To some people, the wrinkles on 86 year old Ruth Baker's face represent wisdom. They also represent a growing issue across the country, and especially in Eastern Kentucky.
"That's over one third of the people here that will be considered older adults," said Melissa Vermillion with the Hazard Perry County Senior Center.
Officials point to advances in health care producing longer life spans and the aging baby boomer generation as reasons why our senior population may double in the next 25 years.
"If I had to take care of myself, I don't think I could," Ruth Baker said.
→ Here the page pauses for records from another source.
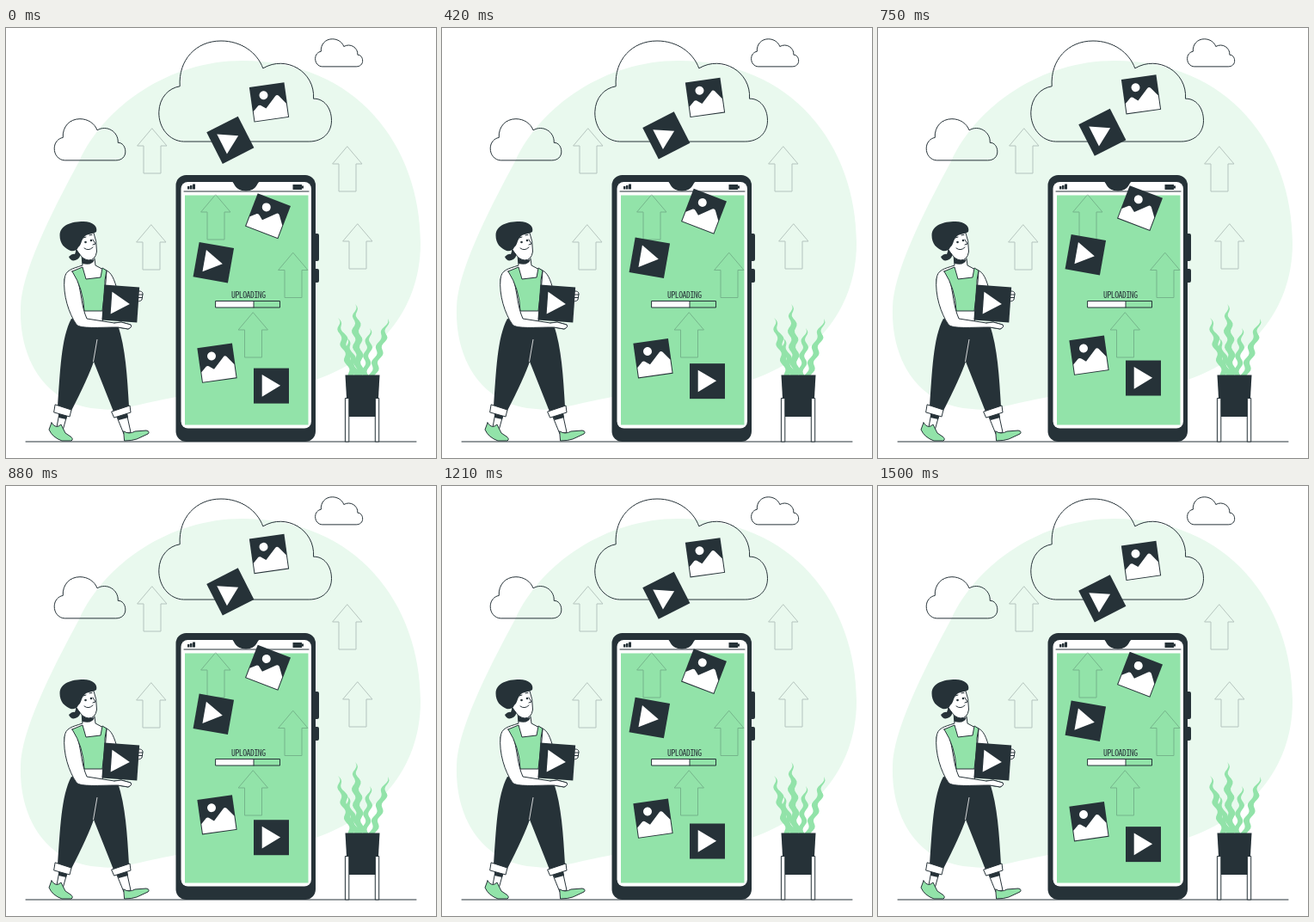
An HTML page that plays this animation: 500 by 500 pixels, repeating every 1540 ms.

```html
<!DOCTYPE html>
<html lang="en">
<head>
<meta charset="utf-8">
<title>Uploading</title>
<style>
  html, body { margin: 0; width: 100%; height: 100%; overflow: hidden; background: #fff; }
  svg { display: block; width: 100vw; height: 100vh; }
  .dark { fill: #263238; }
  .green { fill: #92e3a9; }
  .white { fill: #fff; }
  .line { stroke: #263238; stroke-linejoin: round; stroke-linecap: round; }
  .open { fill: none; }
  #cloud { vector-effect: non-scaling-stroke; }
  .label { font: 9.6px "Noto Sans Mono CJK JP", "Liberation Mono", monospace; letter-spacing: -.4px; }
</style>
</head>
<body>
<svg viewBox="0 0 500 500">
  <defs>
    <path id="cloud" d="M29 117.5C13 117 0 102 .5 83C1 66 12 55 25 53C23 22 44 0 73 0C96 0 115 13 122 32C149 16 183 36 181 67.500C193 67 202 78 202 93C202 107 192 117.5 176 117.5Z"/>
    <path id="arrow" d="M0 0L17 20H10V52H-10V20H-17Z"/>
    <g id="video">
      <rect class="dark" x="-20.5" y="-20.5" width="41" height="41"/>
      <path class="white" d="M-10.8-13V12.7L10.6-.3Z"/>
    </g>
    <g id="photo">
      <rect class="dark" x="-20.5" y="-20.5" width="41" height="41"/>
      <circle class="white" cx="-5.3" cy="-9" r="5"/>
      <path class="white" d="M-19.5 8L-13 2Q-11 1-9 3L-4.5 6.5L8-6Q10-8 12-6L19.5 4V19.5H-19.5Z"/>
    </g>
  </defs>

  <path fill="#e9f9ee" d="M17 325C18 285 50 220 85 155C115 90 190 38 275 38C408 38 482 138 482 250C482 330 430 385 360 409C300 425 250 420 198 429C150 438 130 446 110 443C50 440 15 390 17 325Z"/>
  <g class="line open">
    <use href="#cloud" transform="translate(177.3 15) scale(.996)"/>
    <use href="#cloud" transform="translate(56 105.7) scale(.41)"/>
    <use href="#cloud" transform="translate(359.5 12.8) scale(.273)"/>
    <path d="M23 481H477"/>
  </g>

  <g id="phone">
    <path class="dark" d="M358 239H362Q364 239 364 241V269Q364 271 362 271H358ZM358 280H362Q364 280 364 282V294Q364 296 362 296H358Z"/>
    <rect class="dark" x="197.5" y="171" width="162.5" height="310" rx="12"/>
    <rect class="white" x="203.5" y="179" width="151.5" height="286.5" rx="8"/>
    <rect class="green" x="208" y="194.5" width="143.5" height="267"/>
    <path class="line" d="M207 190H352"/>
    <path class="dark" d="M262 178C266 179 265 189 279 189.5C293 189 291 179 296 178Z"/>
    <path class="dark" d="M211 184H213.5V187.5H211ZM214 183H216.5V187.5H214ZM217 181.5H220V187.5H217ZM333.5 182H344V183.5H346V186.5H344V188H333.5Z"/>
    <text class="dark label" x="262" y="314">UPLOADING</text>
    <rect class="white" x="244" y="317.5" width="44" height="7.5"/>
    <path class="line open" d="M244 317.5H318.5V325H244ZM288 317.5V325"/>
  </g>
  <g id="arrows" class="line open" opacity=".26"></g>

  <g id="plant">
    <g id="leaves" class="green"></g>
    <path class="dark" d="M394.5 403.5H434.5L433 430L430 452H399L396 430Z"/>
    <path class="white line" d="M394.8 430.5H398.8V481H394.8ZM429.7 430.5H433.7V481H429.7Z"/>
  </g>

  <g id="woman">
    <g class="line white">
      <path d="M62 448L59 464L66 468L71 450ZM128 450L137 472L145 470L140 447Z"/>
      <path d="M113 281C121 281 125 290 128 300L124 318H112Z"/>
      <path d="M88 264L89 276C77 280 69 281 68 292C68 310 74 327 80 340L112 344L117 283L104 276L103 268Z"/>
    </g>
    <path class="dark" d="M61 449H72L70 455L61 453ZM128 450L141 447L142 453L131 456Z"/>
    <path class="dark" d="M76 338C64 360 63 400 60 440L76 445Q95 408 102 388L125 446L143 440C141 405 139 372 130 345Z"/>
    <path fill="none" stroke="#fff" stroke-width=".8" d="M106 362L101.5 388"/>
    <g class="line white">
      <path d="M57.5 438L76 444L74 452L56 447ZM123 446L144 439L145 447L126 453Z"/>
      <path d="M150 307C155 305 159 306 159 309L158 316Q155 319 150 317ZM153 310H159M153 313.5H158.5"/>
    </g>
    <g class="line green">
      <path d="M53 459L50 467Q54 476 65 480H76Q79 478 75 475L69 471L64 461Q58 467 53 459Z"/>
      <path d="M137 469Q143 473 150 469L163 468Q168 469 165 472L152 478Q146 480 138 480Z"/>
    </g>
    <path class="white line" d="M68 292C66 310 73 332 82 345C87 350 108 348 130 348L142 350Q147 348 145 345L134 342L126 343L94 338C87 322 88 307 82 288"/>
    <path class="green line" d="M77 283L89 278L93 292L110 290L112 279L117 282Q114 294 115 303L112 329H91Q90 303 77 283Z"/>
    <use href="#video" transform="translate(133.3 320.5) rotate(4)"/>
    <path class="white line" d="M126 343L134 342L145 345Q147 348 142 350L130 348"/>
    <path class="dark" d="M88 266Q95 271 103 269Q100 277 89 274Z"/>
    <path class="white line" d="M82 252Q86 236 101 235Q106 248 105.5 260Q104 270 96 270Q89 269 85 262Q80 262 82 252Z"/>
    <path class="dark" d="M62.5 241C63 229 76 225 90 225C101 225 107 231 105 237C100 240 94 239 91 243C87 247 88 252 84 255C83 258 79 260 75 259C68 256 62.5 251 62.5 241ZM73 266Q77 262 80 263L82 257L86 263Q87 266 83 269Q76 273 73 266Z"/>
    <path class="line open" d="M91 256Q96 260 101 255M101 246L104 251L101 252M90 244L93 243M97 241L100 240.5"/>
    <circle class="dark" cx="92.5" cy="249" r="1.3"/>
    <circle class="dark" cx="99" cy="247" r="1.3"/>
  </g>

  <g id="floating">
    <use href="#photo" transform="translate(306 87) rotate(-8)"/>
    <use href="#video" transform="translate(260.8 130.9) rotate(-27)"/>
    <use href="#photo" transform="translate(304.5 219.3) rotate(21)"/>
    <use href="#video" transform="translate(241.3 273.3) rotate(10)"/>
    <use href="#photo" transform="translate(245.5 390.3) rotate(-8)"/>
    <use href="#video" transform="translate(308.5 416.7)"/>
  </g>
</svg>
<script>
  const byId = id => document.getElementById(id);

  const arrowTips = [[170, 117], [169, 229], [397, 138], [409, 228], [244, 194], [334, 261.5], [287.5, 331]];
  byId('arrows').innerHTML = arrowTips
    .map(([x, y]) => `<use href="#arrow" x="${x}" y="${y}"/>`).join('');

  // A wavy blade that widens from its tip towards the pot.
  function leaf(tipX, tipY, baseX, width) {
    const left = [], right = [], steps = 30, length = 405 - tipY;
    for (let i = 0; i <= steps; i++) {
      const u = i / steps;
      const x = tipX + (baseX - tipX) * u + 2 * Math.sin(u * length / 2.9);
      const half = width / 2 * Math.min(1, u * 3);
      const y = (tipY + length * u).toFixed(1);
      left.push(`${(x - half).toFixed(1)} ${y}`);
      right.unshift(`${(x + half).toFixed(1)} ${y}`);
    }
    return `<path d="M${left.concat(right).join('L')}Z"/>`;
  }
  const leaves = [[386, 337, 403, 7], [396, 360, 407, 6], [406, 321, 411, 8], [423, 349, 418, 6], [444, 338, 426, 7]];
  byId('leaves').innerHTML = leaves.map(args => leaf(...args)).join('');

  const PERIOD = 1540, LEAD = 45, RISE = 10;
  const floating = byId('floating');
  function draw() {
    const phase = (performance.now() + LEAD) % PERIOD / PERIOD;
    const lift = RISE * (1 - Math.abs(1 - 2 * phase));
    floating.setAttribute('transform', `translate(0 ${-lift})`);
    requestAnimationFrame(draw);
  }
  draw();
</script>
</body>
</html>
```
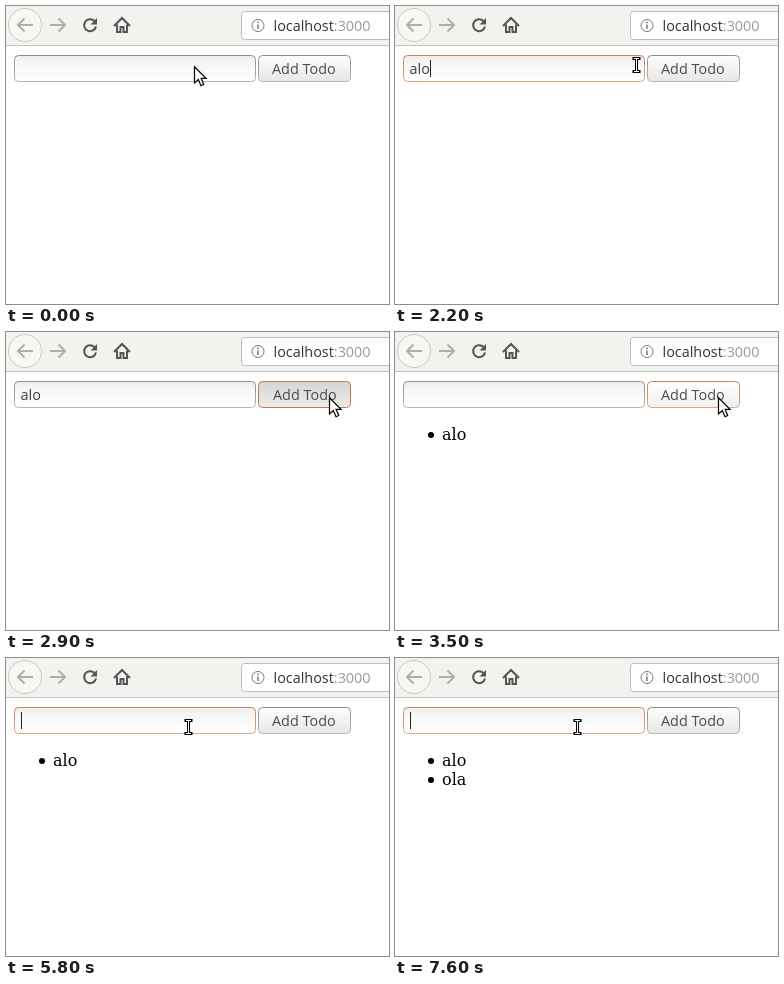
These frames come from a looping animation (383 by 298 pixels, 8000 ms). An HTML page:

```html
<!DOCTYPE html>
<html lang="en">
<head>
<meta charset="utf-8">
<title>Todo list</title>
<style>
html, body { margin: 0; width: 100%; height: 100%; overflow: hidden; background: #fff; }
svg { display: block; }
.ui { font: 14.4px "Open Sans", "Noto Sans", sans-serif; }
.item { font: 16px "DejaVu Serif", serif; }
.icon { fill: none; stroke: #555; stroke-width: 2; }
.off { stroke: #aeaeab; }
</style>
</head>
<body>
<svg width="383" height="298" viewBox="0 0 383 298">
  <defs>
    <linearGradient id="field" x2="0" y2="1">
      <stop stop-color="#ededed"/><stop offset=".3" stop-color="#f6f6f6"/><stop offset="1" stop-color="#fff"/>
    </linearGradient>
    <linearGradient id="up" x2="0" y2="1">
      <stop stop-color="#fdfdfd"/><stop offset="1" stop-color="#e8e7e5"/>
    </linearGradient>
    <linearGradient id="hover" x2="0" y2="1">
      <stop stop-color="#fff"/><stop offset="1" stop-color="#f0efed"/>
    </linearGradient>
    <linearGradient id="down" x2="0" y2="1">
      <stop stop-color="#d6d6d6"/><stop offset="1" stop-color="#ebebea"/>
    </linearGradient>
    <linearGradient id="grey" x2="0" y2="1">
      <stop stop-color="#8d8d8b"/><stop offset="1" stop-color="#b5b5b2"/>
    </linearGradient>
    <linearGradient id="orange" x2="0" y2="1">
      <stop stop-color="#c98561"/><stop offset="1" stop-color="#dda686"/>
    </linearGradient>
  </defs>

  <!-- Browser toolbar -->
  <rect width="383" height="39" fill="#f2f2ee"/>
  <rect y="39" width="383" height="1" fill="#c3c3bf"/>
  <circle cx="19" cy="19" r="16.5" fill="#f8f8f3" stroke="#cacac6"/>
  <path class="icon off" d="M27 19H12M18.5 12.5L12 19l6.5 6.5"/>
  <path class="icon off" d="M44 19h15M52.500 12.500L59 19l-6.500 6.500"/>
  <path class="icon" d="M88.500 15A6 6 0 1 0 90 20.500"/>
  <path d="M91 12v6.500h-6.500z" fill="#555"/>
  <path class="icon" d="M108 20l8-8 8 8M111 18.500V26h3.500v-5h3v5h3.500v-7.500"/>
  <rect x="235.500" y="5.500" width="160" height="28" rx="3" fill="#fff" stroke="#bdbdb9"/>
  <circle cx="252" cy="19.500" r="6" fill="none" stroke="#777"/>
  <path d="M252 18.500v4.500M252 15.500v1.700" stroke="#777" stroke-width="1.500"/>
  <text class="ui" x="267.500" y="25" fill="#333">localhost<tspan fill="#999">:3000</tspan></text>

  <!-- Form -->
  <rect id="input" x="8.500" y="49.500" width="241" height="26" rx="4" fill="url(#field)"/>
  <text id="value" class="ui" x="14.500" y="68" fill="#3c3c3c"></text>
  <rect id="caret" y="54" width="1" height="17" fill="#222"/>
  <rect id="button" x="252.500" y="49.500" width="92" height="26" rx="4"/>
  <text id="label" class="ui" y="68" fill="#4c4c4c">Add Todo</text>

  <!-- List -->
  <g id="first"><circle cx="36" cy="103" r="3"/><text class="item" x="47" y="108">alo</text></g>
  <g id="second"><circle cx="36" cy="122" r="3"/><text class="item" x="47" y="127">ola</text></g>

  <!-- Pointers -->
  <path id="arrow" d="M.5.800V17L4.300 13.500 7 19.700 9.700 18.500 7.100 12.300H12Z" fill="#fff" stroke="#000" stroke-width="1.200"/>
  <g id="beam" fill="none" stroke-linecap="square">
    <path d="M-2.500-6.500h5M-2.500 6.500h5M0-6.500v13" stroke="#000" stroke-width="3"/>
    <path d="M-2.500-6.500h5M-2.500 6.500h5M0-6.500v13" stroke="#fff" stroke-linecap="butt"/>
  </g>
</svg>
<script>
const LOOP = 8000;
const $ = id => document.getElementById(id);
const show = (id, on) => $(id).setAttribute("visibility", on ? "visible" : "hidden");
const last = (track, t) => track.filter(k => k[0] <= t).pop();

// Each entry starts with its time in ms.
const pointer = [
  [0, "arrow", 188, 60], [200, "beam", 190.5, 63], [2200, "beam", 241.5, 59],
  [2400, "arrow", 294, 63], [2500, "arrow", 323, 65], [5200, "arrow", 274, 42],
  [5300, "beam", 238.5, 53], [5400, "beam", 208.5, 62], [5500, "beam", 189.5, 67],
  [5600, "beam", 182.5, 69]
];
const typing = [
  [0, ""], [1200, "a"], [1400, "al"], [1600, "alo"], [3500, ""],
  [6600, "o"], [6800, "ol"], [7000, "ola"], [7600, ""]
];
const focus = [[0, ""], [300, "input"], [2900, "button"], [5800, "input"]];
const press = [[0, "up"], [2400, "hover"], [2900, "down"], [3500, "hover"], [5200, "up"]];

function draw(t) {
  const [, shape, x, y] = last(pointer, t);
  for (const id of ["arrow", "beam"]) show(id, id === shape);
  $(shape).setAttribute("transform", `translate(${x} ${y})`);

  const text = last(typing, t)[1], focused = last(focus, t)[1], state = last(press, t)[1];
  for (const id of ["input", "button"])
    $(id).setAttribute("stroke", `url(#${id === focused ? "orange" : "grey"})`);
  if (state === "down") $("button").setAttribute("stroke", "#c8744c");
  $("button").setAttribute("fill", `url(#${state})`);
  $("label").setAttribute("x", state === "down" ? 267 : 266);

  $("value").textContent = text;
  const end = text ? $("value").getComputedTextLength() : 0;
  $("caret").setAttribute("x", Math.round(15 + end));
  show("caret", focused === "input" && !(t >= 2700 && t < 2900));
  show("first", t >= 3500);
  show("second", t >= 7600);
}

const start = performance.now();
function tick() {
  draw((performance.now() - start) % LOOP);
  requestAnimationFrame(tick);
}
tick();
</script>
</body>
</html>
```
But worries like Ruth Baker's, worries about health care, transportation, and health coverage have some that work with seniors saying we need to take action today rather than wait and react once the baby boomers hit their golden years.
"Maybe some of the things that work now, are not going to work for them later on," Vermillion says. "Just because they've turned 60, that doesn't mean they're ready for the rocking chair."
"I jumped from my 40's to my 50's and 60's, and I'm just like I was 25 years ago," said Doris Ann Hall.
That's why some are saying this aging baby boomer generation, is more likely to stay active in retirement than previous generations, worrying some that Eastern Kentucky may not have enough volunteer or work opportunities to keep these incoming seniors in the region, but worrying Ruth Baker in a different way.
"I just hope everybody is as happy as I am when they get my age," Baker said.
And as the population grows, that turns in to a lot of smiles.
One official at the Hazard Perry County Senior Center says that in her opinion, funding is also a major issue facing the growing senior population.